Stored data
'''

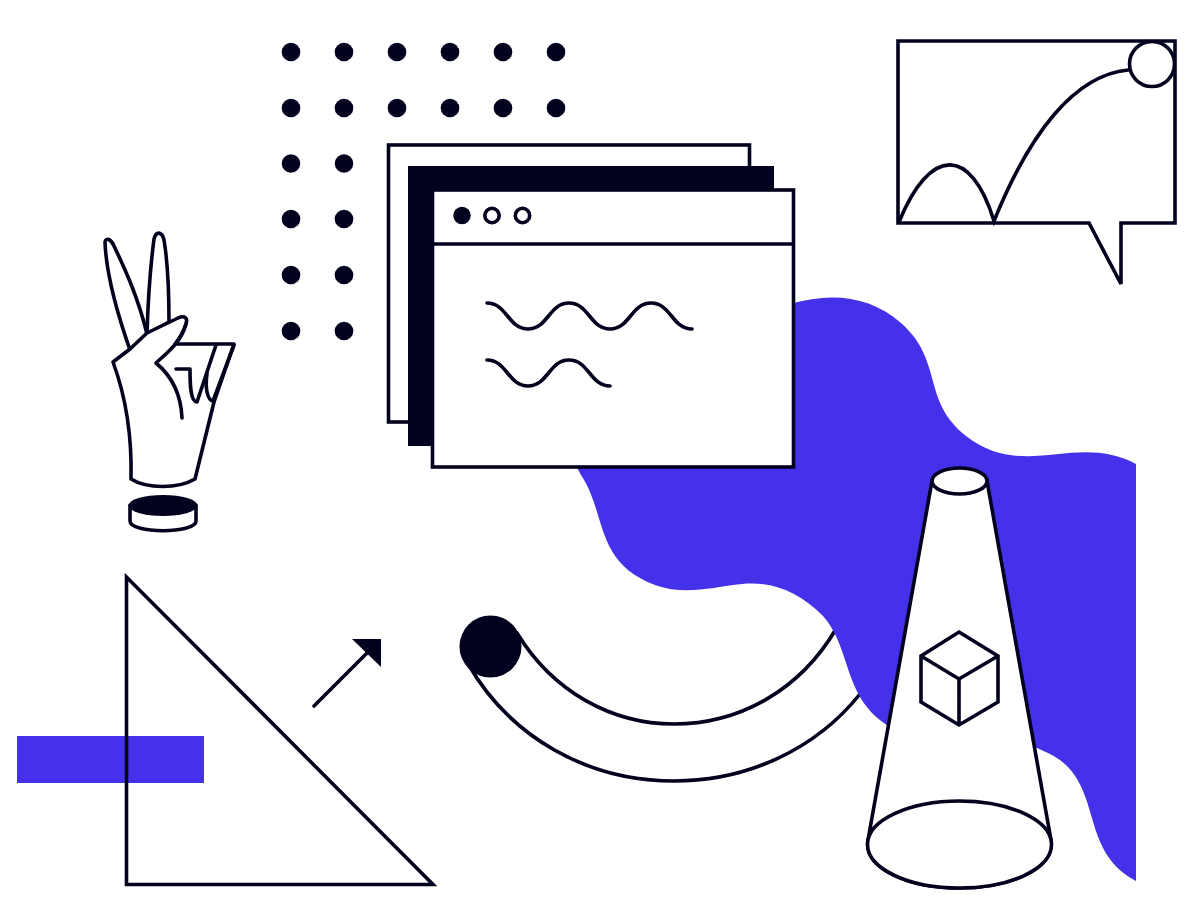
<!DOCTYPE html>
<html lang="en">
<head>
<meta charset="utf-8">
<title>Abstract line shapes</title>
<style>
:root { --ink: #02021e; --accent: #4531ea; --paper: #ffffff; }
html, body { margin: 0; background: var(--paper); overflow: hidden; }
svg { display: block; width: 1200px; height: 906px; }
.line { fill: none; stroke: var(--ink); stroke-width: 3.6; stroke-linejoin: miter; stroke-linecap: round; }
.sheet { fill: var(--paper); stroke: var(--ink); stroke-width: 3.6; }
.round { stroke-linejoin: round; }
.ink { fill: var(--ink); }
.accent { fill: var(--accent); }
</style>
</head>
<body>
<svg viewBox="0 0 1200 906" role="img" aria-label="Set of abstract geometric line shapes">
  <defs>
    <circle id="dot" class="ink" r="9.3"/>
    <g id="dot-pair"><use href="#dot" x="291"/><use href="#dot" x="344"/></g>
    <g id="dot-row">
      <use href="#dot-pair"/><use href="#dot-pair" x="106"/><use href="#dot-pair" x="212"/>
    </g>
  </defs>

  <g id="dot-grid">
    <use href="#dot-row" y="52"/>
    <use href="#dot-row" y="108"/>
    <use href="#dot-pair" y="163.500"/>
    <use href="#dot-pair" y="219"/>
    <use href="#dot-pair" y="275"/>
    <use href="#dot-pair" y="331"/>
  </g>

  <g id="rolling-arc">
    <path class="line" d="M517 633C553 692 612 724 674 724C740 724 800 690 836 629"/>
    <path class="line" d="M467 662C510 738 588 781 674 781C748 781 816 749 860 694"/>
    <circle class="ink" cx="490.500" cy="646.500" r="31"/>
  </g>

  <path id="wave" class="accent" d="M790 304C832 292 870 296 901 323C944 361 921 400 966 436C1024 481 1076 432 1136 464V881C1084 853 1100 800 1067 766C1050 749 1030 749 1010 732L892 728C842 700 853 650 823 616C799 592 772 581 742 584C712 587 686 596 655 585C594 562 607 514 581 475L570 455Z"/>

  <g id="browser-windows">
    <rect class="sheet" x="388.500" y="145" width="361" height="277"/>
    <rect class="ink" x="408" y="166" width="366" height="280"/>
    <rect class="sheet" x="432.500" y="190" width="361" height="277"/>
    <path class="line" d="M433 244H793"/>
    <circle class="ink" cx="462" cy="215.500" r="8.700"/>
    <circle class="line" cx="492" cy="215.500" r="7.200"/>
    <circle class="line" cx="522.500" cy="215.500" r="7.200"/>
    <path class="line" d="M487 303C507 303 508 329 528 329S549 303 569 303S590 329 610 329S631 303 651 303S672 329 692 329"/>
    <path class="line" d="M487 360C507 360 508 386 528 386S549 360 569 360S590 386 610 386"/>
  </g>

  <g id="bounce-bubble">
    <path class="sheet" d="M898 41H1175V223H1121V284L1089 223H898Z"/>
    <path class="line" d="M899 222C930 146 971 146 994 221C1030 132 1075 75 1128 70"/>
    <circle class="sheet" cx="1152" cy="64" r="22.500"/>
  </g>

  <g id="victory-hand">
    <path class="sheet round" d="M130 350C116 310 106 270 105 242C106 237 111 239 114 246C125 269 138 297 147 334Z"/>
    <path class="sheet round" d="M147 334C148 300 151 262 154 239C156 231 162 231 164 240C168 264 169 295 169 322Z"/>
    <path class="sheet round" d="M113 362L130 349L147 333L178 318C185 315 188 318 186 324C183 333 179 339 175 344H234L214 402L195 479C178 489 147 489 131 479C132 438 127 400 113 362Z"/>
    <path class="line round" d="M186 324C181 342 169 351 156 363C173 377 181 395 182 418"/>
    <path class="line round" d="M176 369H190C190 382 190 402 197 402L216 345"/>
    <path class="line round" d="M207 374C205 387 207 400 213 401L234 345"/>
    <path class="sheet" d="M130 506V521C130 534 196 534 196 521V506Z"/>
    <ellipse class="ink" cx="163" cy="505.500" rx="34.500" ry="10.500"/>
  </g>

  <g id="triangle-and-bar">
    <rect class="accent" x="17" y="736" width="187" height="47"/>
    <path class="line" d="M126.500 577V884.500H433Z"/>
  </g>

  <g id="arrow">
    <path class="line" d="M314 706L370 650"/>
    <polygon class="ink" points="352,639 381,639 381,667"/>
  </g>

  <g id="light-cone">
    <path class="sheet" d="M932 481L868 840C864 868 906 888 959 888S1055 868 1051 840L987 481Z"/>
    <ellipse class="sheet" cx="959.500" cy="481" rx="27.500" ry="13"/>
    <ellipse class="sheet" cx="959.500" cy="844.500" rx="92" ry="43.500"/>
    <path class="line" d="M959 632L998 656V702L959 725L921 702V656ZM921 656L959 679L998 656M959 679V725"/>
  </g>
</svg>
</body>
</html>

'''

What to do:
For the string "circle", show each line of the entries above where it occurs.

Response box:
    <circle id="dot" class="ink" r="9.3"/>
    <circle class="ink" cx="490.500" cy="646.500" r="31"/>
    <circle class="ink" cx="462" cy="215.500" r="8.700"/>
    <circle class="line" cx="492" cy="215.500" r="7.200"/>
    <circle class="line" cx="522.500" cy="215.500" r="7.200"/>
    <circle class="sheet" cx="1152" cy="64" r="22.500"/>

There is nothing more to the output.